HuffPo has a great post on why you should be taking your child to the library. It begins with the author of the article talking about using the library as a child and learning to write her name just in order to get her own library card.
She then goes on to list five reasons to use the library as a parent with your child:
- Reading is brain food, and using the library leads to more reading.
- You gain access to more books and other materials than you could buy on your own.
- Your children’s librarian can tell you about books you would otherwise have missed.
- Libraries are not shushing places anymore, they are active and fun.
- A library card teaches responsibility.
I would add a couple more:
- You have access to a variety of free programs for your child to participate in right at their developmental level.
- You can meet other parents with children your age and have impromptu playdates right in the library.
- You can grab books and movies for yourself too!
I just can’t stop giggling at these fifties-style paperback covers converted to library humor. There are things here for everyone who has worked in a library:
Marilyn Nelson: ‘Many performance poets seem to believe that yelling a poem makes it comprehensible’ – GalleyCat http://buff.ly/1orhlAH
Lifehacker is one of my go-to blogs for all sorts of things. They do amazing posts about technology, but also about a wild blend of topics that both help and surprise.
Today they posted an article about Google Drive and how to make it act more like Office or other desktop suites. But beyond that, they go through many features that you may not know about such as add-ons, scripts, and working offline.
This would make a very rich course to offer the public since it is free but also more robust than most users think. Even if you aren’t looking for another technology course to offer, these tips will make your own use of Google Drive a much better experience.
Representative Paul Ryan of Wisconsin states in his budget proposal that IMLS should be eliminated. As a Wisconsinite I am mortified. Thankfully though ALA has responded to his budget proposal with firm statistics:
In Rep. Ryan’s own state of Wisconsin, more than 65 percent of libraries report that they are the only free access point to Internet in their communities. Just blocks from Rep. Ryan’s Wisconsin office, more than 716,000 visitors used the Hedberg Public Library in Janesville, Wisconsin to access library computers and research databases, check out books and receive job training in 2013. The Institute of Museum and Library Services administered more than $2.8 million in the 2014 fiscal year to help Wisconsin libraries prepare young students for school and provide lifelong learning opportunities for all Wisconsin residents. For example, the state reported that more than 215,000 children participated in summer reading programs at Wisconsin public libraries.
As librarians we are asked all the time about whether there is any real need for libraries in the modern day. I’m old enough to have been a librarian when the Internet came along and we got that same question then. We need to start making sure that our libraries are far more than book repositories, we must be seen as community centers, community builders and locally-focused organizations. We must forge connections, serve as the catalyst for local projects, and be the voice for the forgotten in the community.
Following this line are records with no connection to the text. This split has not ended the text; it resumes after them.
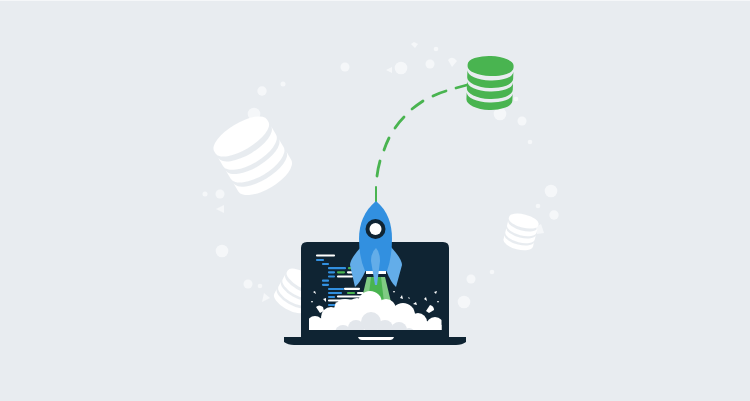
<!DOCTYPE html>
<html lang="en">
<head>
<meta charset="utf-8">
<title>Database launch</title>
<style>
:root {
  --backdrop: #e8ecf0;
  --navy: #0f2433;
  --blue: #3290e0;
  --blue-light: #63ade9;
  --green: #49b450;
  --green-light: #80cb84;
  --white: #ffffff;
  --mist: #f5f7f9;
  --smoke: #e3e7ec;
}
html, body { margin: 0; height: 100%; overflow: hidden; background: var(--backdrop); }
.hero { display: block; width: 750px; height: 401px; background: var(--backdrop); }
.navy { fill: var(--navy); }
.blue { fill: var(--blue); }
.blue-light { fill: var(--blue-light); }
.green { fill: var(--green); }
.green-light { fill: var(--green-light); }
.white { fill: var(--white); }
.mist { fill: var(--mist); }
.smoke { fill: var(--smoke); }
.code { fill: none; stroke-width: 2.2; stroke-linecap: round; }
.code-white { stroke: var(--white); }
.code-blue { stroke: var(--blue); }
.code-green { stroke: var(--green); }
.trail { fill: none; stroke: var(--green); stroke-linecap: round; }
</style>
</head>
<body>
<svg class="hero" viewBox="0 0 750 401" role="img" aria-label="A rocket launches from a laptop toward a green database">
  <defs>
    <path id="band" d="M-23 -13A23 9.5 0 0 0 23 -13V-6A23 10 0 0 1 -23 -6Z"/>
    <g id="database">
      <path d="M-23 -18A23 9 0 0 1 23 -18V-16A23 9 0 0 1 -23 -16Z"/>
      <use href="#band" y="1"/>
      <use href="#band" y="12"/>
      <use href="#band" y="23"/>
    </g>
    <clipPath id="screen"><rect x="309" y="250" width="132.500" height="80"/></clipPath>
  </defs>

  <rect width="750" height="1" class="mist"/>

  <g id="confetti" class="mist">
    <circle cx="345" cy="67" r="4.500"/><circle cx="401" cy="68" r="6.300"/>
    <circle cx="430" cy="64" r="4.500"/><circle cx="436" cy="49" r="2.300"/>
    <path d="M411 44L414 42 418 44 415 48Z"/><path d="M386 70L392 67V73Z"/>
    <path d="M448 60Q452 55 457 61L452 67Z"/>
    <circle cx="283" cy="84" r="2.500"/><circle cx="262" cy="91" r="4.700"/>
    <circle cx="254" cy="114" r="6.300"/><circle cx="205" cy="194" r="2.500"/>
    <circle cx="220" cy="194" r="4.500"/><path d="M216 209L224 205V213Z"/>
    <circle cx="222" cy="251" r="6.300"/><circle cx="248" cy="284" r="4.500"/>
    <circle cx="260" cy="286" r="2.300"/><path d="M262 302L264 293 270 298Z"/>
    <circle cx="500" cy="114" r="6.300"/><circle cx="522" cy="121" r="4.500"/>
    <circle cx="516" cy="99" r="2.300"/><circle cx="530" cy="142" r="2.300"/>
    <circle cx="551" cy="191" r="6.300"/><circle cx="554" cy="215" r="4.700"/>
    <circle cx="538" cy="206" r="2.300"/><path d="M536 227L541 224 544 233 537 234Z"/>
    <circle cx="471" cy="279" r="4.500"/><circle cx="492" cy="272" r="2.300"/>
    <circle cx="464" cy="302" r="6.300"/>
  </g>

  <g id="databases">
    <use href="#database" class="white" transform="translate(253 156) rotate(-31) scale(1.34)"/>
    <use href="#database" class="white" transform="translate(521 232) rotate(14) scale(.66)"/>
    <use href="#database" class="white" transform="translate(296 291) rotate(30) scale(.76)"/>
    <use href="#database" class="green" transform="translate(490 83) rotate(2)"/>
  </g>

  <g id="flight-path" class="trail">
    <path d="M376 203V187" stroke-width="2"/>
    <path d="M377 176Q378 168 380 161M384 150Q386 144 389 138M395 128Q399 122 404 117M412 109Q417 105 423 101M433 96Q439 93 446 91M456 88L467 85" stroke-width="2.800"/>
  </g>

  <g id="laptop">
    <path class="navy" d="M301 338V248Q301 242 307 242H443Q449 242 449 248V338Z"/>
    <path class="navy" d="M284 337H466V342Q462 345 456 345H294Q288 345 284 342Z"/>
    <path class="white" d="M358 337H394Q393 340 390 340H362Q359 340 358 337Z"/>
  </g>

  <g id="code-lines" class="code">
    <path class="code-white" d="M317 255.500H334M338 276.500H352M338 296.500H364M345 288.800H359M329 300.500H362"/>
    <path class="code-blue" d="M317 260H323M323 264H328M329 268.200H345M329 272.300H334M329 276.500H334M323 280.700H328M323 284.800H328M329 289H343M329 293H341M329 297H334M329 305H338"/>
    <path class="code-green" d="M338 272.300H344M349 268.200H355M348 293H354"/>
    <path class="code-white" d="M348 272.300H354M358 293H363"/>
  </g>

  <g id="exhaust">
    <path class="green-light" d="M367 277H385L391 302H361Z"/>
    <path class="green" d="M371 277H381L384 302H368Z"/>
  </g>

  <g id="smoke-cloud" clip-path="url(#screen)">
    <g class="white">
      <circle cx="315" cy="324" r="8"/><circle cx="331" cy="317" r="10"/>
      <circle cx="345" cy="310" r="11"/><circle cx="357" cy="307" r="9"/>
      <circle cx="370" cy="303" r="12"/><circle cx="386" cy="309" r="10"/>
      <circle cx="403" cy="315" r="12"/><circle cx="418" cy="322" r="9"/>
      <circle cx="435" cy="326" r="9"/>
      <path d="M309 323L345 309H389L414 318 442 325V331H309Z"/>
    </g>
    <g class="smoke">
      <circle cx="343" cy="333" r="8"/><circle cx="356" cy="328" r="8"/>
      <circle cx="371" cy="322" r="10"/><circle cx="385" cy="328" r="8"/>
      <circle cx="399" cy="330" r="8"/><circle cx="409" cy="334" r="6"/>
    </g>
  </g>

  <g id="debris" class="white">
    <path d="M316 307Q319 304 323 307L324 311 320 313Z"/>
    <path d="M426 311L430 305Q434 306 434 310L429 313Z"/>
    <path d="M313 292L315 291 316 294ZM323 299L326 298 326 302ZM311 301L313 301 312 303ZM336 302L338 304 335 305ZM400 298L402 295 403 299ZM413 304L416 302 417 305ZM424 299L426 297 427 301ZM434 292L437 291 436 294ZM408 297L410 298 409 299ZM437 301L439 301 438 303ZM393 291L395 291 394 293Z"/>
  </g>

  <g id="rocket">
    <path class="white" d="M366 270H386V274H366Z"/>
    <path class="blue-light" d="M361 247Q350 259 350 265L355 287Q360 283 366 270Z"/>
    <path class="blue-light" d="M391 247Q402 259 402 265L396 287Q391 283 386 270Z"/>
    <path class="blue" d="M376 201C364 211 359 224 359 239Q359 257 365 271H387Q392 257 392 239C392 224 388 211 376 201Z"/>
    <path class="blue-light" d="M376 248Q371 252 371 261L375 285H377L380 261Q380 252 376 248Z"/>
    <circle class="navy" cx="375.500" cy="229" r="10"/>
    <circle class="white" cx="375.500" cy="229" r="6"/>
  </g>
</svg>
</body>
</html>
Stepping down from the soap box.
Switch & Shift has a great post about Sourcing Creativity. It looks at the artist John Bush and his approach to creativity which is so simple and natural. It makes all of the machinations that we are being told make us creative ring false.
Bush makes several comments in the article:
“The cool ideas are everywhere,” he said. “I just pick something and daydream about what it might be like. You have to let it work you as much as you making it work.”
“The creative part of humor,” John stated, “is to let the viewer fill in the pattern. There would be little to ‘get’ if you made it totally obvious. It needs to pop in the viewer’s mind like the punch line of a joke.”
The author goes on to speak about creativity too and the result is that you will welcome daydreaming into your day and taking chances to find that magic. Very nicely done.
Feedback is one of the most important things you do as a library leader, but it’s also one of those things that many of us avoid if at all possible. It’s all fine and good to give great feedback, write letters of thanks, and celebrate good work. But it’s those other conversations that give us a headache, a churning stomach and lots and lots of pause.
Alison Greene from Ask a Manager (a great management advice blog) shares some feedback advice on The Fast Track. My favorite one is to stop using the compliment sandwich since it fools nobody. More great advice follows!